School Closure Opens Online Learning Discussion

How will Dartmouth handle its academics in the face of pandemic?


In the last two weeks, speculation on the subject of DHS shutting down due to COVID-19 concerns grew considerably, as other schools announce closings. With the announcement on Friday that Dartmouth Public Schools would be closed for the week of March 16-20, many believe that remote learning is the best option to learn outside of school.

Several universities in Massachusetts, including Harvard, MIT, and  UMass Amherst have canceled classes for the remainder of the semester and have provided students with the tools for online learning while housebound. Others, such as WPI and UMass Dartmouth, have delayed the start of the next term, or extended spring break in response to the pandemic.

Several Massachusetts public school districts like Sharon, Andover, and Natick, had suspended classes. CBS Boston reported that two Natick High School students have tested positive for COVID-19, but daily school operations continued. According to MetroWest Daily News, Natick students organized a walkout over the administration’s response to the viral threat, prompting the districts’ shutdown starting last Friday.

When school cancellations occur, especially for the long periods of time necessitated by the pandemic response, a major concern is how students will continue to receive their education while not in the classroom. If Dartmouth Public Schools follows the same fate of cancellation, this is a question that will have to be dealt with. Schools around the nation have attempted remote learning in the face of this crisis, a relatively new option that the internet has enabled. “In certain situations, I think it is a great option to have,” said Foreign Language Teacher Marillia Viana on the subject of remote learning. “Teachers are able to teach the material without physically being in school. We are also able to give quality feedback which addresses students’ needs.”

Most DHS teachers enroll their classes in Google Classroom, a well-featured web-service by Google for education systems. Teachers are able to add, share, and grade school work through Google Classroom. Some teachers, however, are not as proficient using Google Classroom or planning an online teaching plan for students. “I don’t think anybody in the Math Department knows how to plan a class online,” said Math Teacher Rosa Costa. 

“I don’t think it’s going to work for me,” said senior Alexis Arruda.

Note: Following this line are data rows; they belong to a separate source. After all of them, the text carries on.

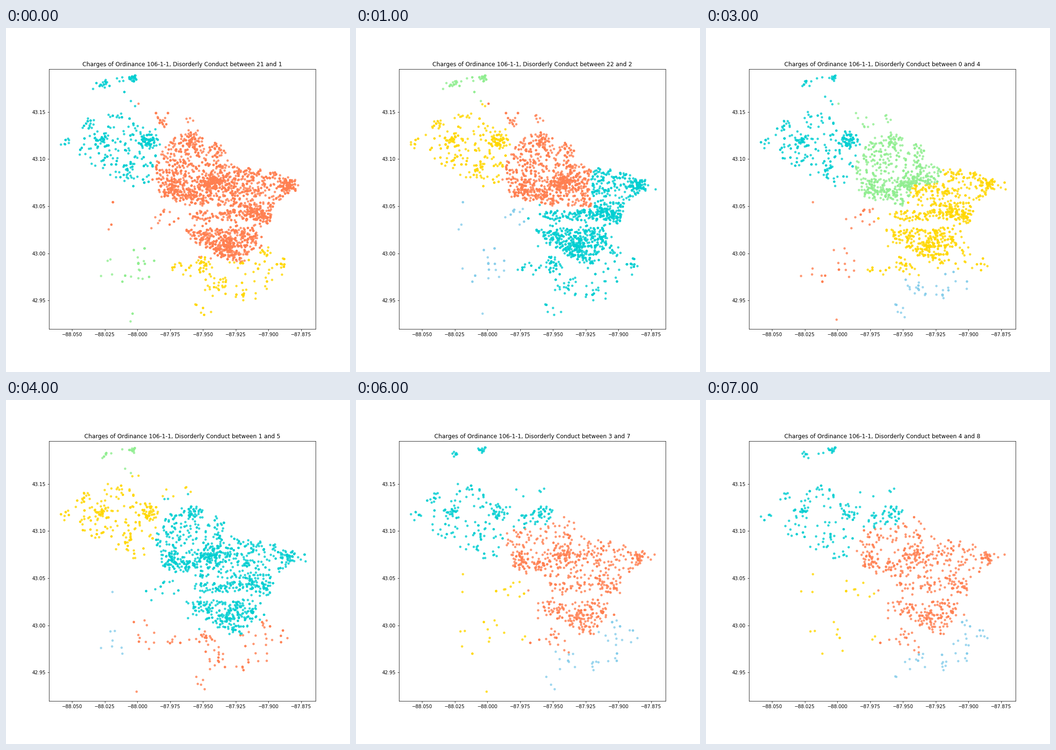
Recreate the animation shown at these times as a matplotlib script. Size 720 by 720 pixels, loop 8000 ms.

```python
import numpy as np
import matplotlib.pyplot as plt
from matplotlib.animation import FuncAnimation
from matplotlib.colors import to_rgba_array
from matplotlib.path import Path

FRAMES = 8
WINDOW = 4  # hours shown at once
HOURS = np.arange(FRAMES + WINDOW - 1)
COLORS = {"T": "darkturquoise", "C": "coral", "G": "lightgreen",
          "Y": "gold", "S": "skyblue", "M": "#8fe6cd"}

# Each area: hourly fade, charges in the first window, outline, and
# hotspots as x, y, spread, charges
AREAS = [
    # far north
    (0.84, 22, [(152, 132), (192, 104), (270, 98), (272, 122)],
     [(204, 114, 4, 20), (267, 106, 4, 16), (263, 150, 12, 8)]),
    # north west
    (0.89, 240,
     [(142, 198), (220, 172), (265, 185), (322, 230), (310, 325), (262, 332),
      (205, 305), (150, 268)],
     [(170, 202, 6, 20), (198, 234, 7, 45), (298, 235, 11, 75),
      (254, 295, 9, 24), (124, 241, 7, 10)]),
    # centre
    (0.825, 1130,
     [(372, 215), (405, 220), (415, 255), (445, 235), (475, 290), (555, 298),
      (605, 315), (604, 350), (570, 364), (548, 415), (530, 375), (380, 372),
      (322, 350), (310, 290), (335, 245)],
     [(388, 188, 6, 10), (328, 194, 10, 22), (387, 234, 11, 60),
      (350, 338, 12, 110), (385, 345, 10, 70), (426, 322, 12, 150),
      (462, 328, 15, 110), (589, 331, 8, 85), (615, 328, 8, 8)]),
    # main street
    (0.825, 220, [(382, 384), (545, 376), (552, 405), (385, 400)],
     [(515, 384, 6, 60), (540, 399, 8, 40)]),
    # south of the valley
    (0.825, 400,
     [(375, 422), (527, 422), (525, 455), (498, 495), (455, 480), (380, 440)],
     [(463, 458, 13, 130), (500, 430, 18, 60), (420, 428, 18, 60)]),
    # south
    (0.85, 110,
     [(330, 490), (410, 478), (525, 465), (600, 487), (560, 545), (522, 570),
      (455, 562), (410, 520), (345, 522)],
     [(538, 468, 7, 24), (415, 495, 10, 40), (435, 545, 10, 16),
      (500, 554, 12, 18), (415, 594, 9, 10)]),
    # south west
    (0.93, 24, [(180, 505), (294, 443), (322, 462), (312, 535), (200, 535)],
     [(330, 400, 18, 18), (215, 395, 28, 5), (283, 500, 9, 8),
      (267, 610, 10, 1)]),
]

# Cluster colour in each window, with the sites whose surroundings share it
CLUSTERS = {
    "TGTTGGTT": [(230, 100)],
    "TYTTYSTT": [(230, 210), (285, 235), (260, 310)],
    "CCGGYSTT": [(345, 170)],
    "CCGGTSTT": [(360, 235)],
    "CCGGTCCC": [(365, 300), (450, 300), (345, 340), (400, 340)],
    "CCYYTCCC": [(455, 355)],
    "CTYYTCCC": [(530, 325), (385, 400), (455, 395), (530, 400), (385, 460),
                 (460, 470), (530, 435)],
    "YTYYCCCC": [(385, 500), (460, 510)],
    "YTYYCTYY": [(340, 500)],
    "YTYYCYSS": [(550, 480)],
    "YTSSCYSS": [(385, 550), (455, 550), (520, 550)],
    "CSCCTTYY": [(335, 400)],
    "CSCCSTYY": [(220, 400)],
    "GSCCSTYY": [(250, 505)],
    "GSCCCTYY": [(295, 490)],
    "GSCCCTYM": [(265, 600)],
}

rng = np.random.default_rng(106)


def inside(outline, size):
    """Random places within an outline."""
    low, high = np.min(outline, axis=0), np.max(outline, axis=0)
    spots = rng.uniform(low, high, (size * 6, 2))
    return spots[Path(outline).contains_points(spots)][:size]


def around(x, y, spread, size):
    """Random places in a soft, slightly flat blob."""
    offset = rng.uniform(-1, 1, (2, size, 2)).mean(axis=0)
    return (x, y) + offset * spread * (2.5, 2.0)


def charges(homes, count, fade):
    """Rows of x, y, hour; busy addresses recur."""
    share = fade ** HOURS
    share /= share[:WINDOW].sum()
    hour = np.repeat(HOURS, rng.poisson(count * share))
    pick = (len(homes) * rng.random(len(hour)) ** 1.4).astype(int)
    return np.column_stack([homes[pick], hour])


rows = []
for fade, count, outline, hotspots in AREAS:
    rows.append(charges(inside(outline, count + 5), count, fade))
    for x, y, spread, hits in hotspots:
        rows.append(charges(around(x, y, spread, hits + 2), hits, fade))
points = np.vstack(rows)

sites = np.vstack(list(CLUSTERS.values()))
histories = [h for h, group in CLUSTERS.items() for _ in group]
gaps = points[:, None, :2] - sites
nearest = (gaps ** 2).sum(axis=2).argmin(axis=1)

plt.rcParams["font.family"] = "DejaVu Sans"
plt.rcParams["text.kerning_factor"] = 6
fig = plt.figure(figsize=(10, 10), dpi=72, facecolor="white")
fig.subplots_adjust(left=0.125, right=0.9, bottom=0.125, top=0.88)
ax = fig.add_subplot()

# The plot works in stage pixels; ticks carry the map coordinates
ax.set_xlim(90, 648)
ax.set_ylim(630, 86.4)
ax.set_xticks(138.1 + 68.5 * np.arange(8),
              [f"\u2212{88.05 - 0.025 * i:.3f}" for i in range(8)])
ax.set_yticks(175.8 + 98.6 * np.arange(5),
              [f"{43.15 - 0.05 * i:.2f}" for i in range(5)])
dots = ax.scatter([], [], s=25, linewidths=0)
title = ax.set_title("", fontsize=12)


def draw(frame):
    hour = points[:, 2]
    shown = (frame <= hour) & (hour < frame + WINDOW)
    palette = to_rgba_array([COLORS[h[frame]] for h in histories], 0.8)
    dots.set_offsets(points[shown, :2])
    dots.set_facecolor(palette[nearest[shown]])
    start = (21 + frame) % 24
    title.set_text("Charges of Ordinance 106-1-1, Disorderly Conduct "
                   f"between {start} and {(start + WINDOW) % 24}")
    return dots, title


anim = FuncAnimation(fig, draw, frames=FRAMES, interval=1000, repeat=True)
plt.show()
```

Just like the teachers, students will have to adapt to online classes. “I need to be explained things to learn,” said Alexis, “and I also hate computer work.”

Teachers are able to interact with students through Google Classroom and stream lessons through other Google outlets, but some teachers do not utilize Google Classroom. “It’s a nice idea but some teachers don’t have a Google Classroom set in place. Realistically, I think this is going to be a week where teachers assign minimal work, and I catch up and study for Calculus,” said the senior. 

But for some classes, online schooling would have minimum alterations to their curriculums. Technology and coding classes are especially unaffected. In AP Computer Science A, where most assignments are already online, not a lot would change. As Business and Technology Teacher Patricia Kane said, “We would continue with our assignments on Google Classroom and CodeHS, like normal.”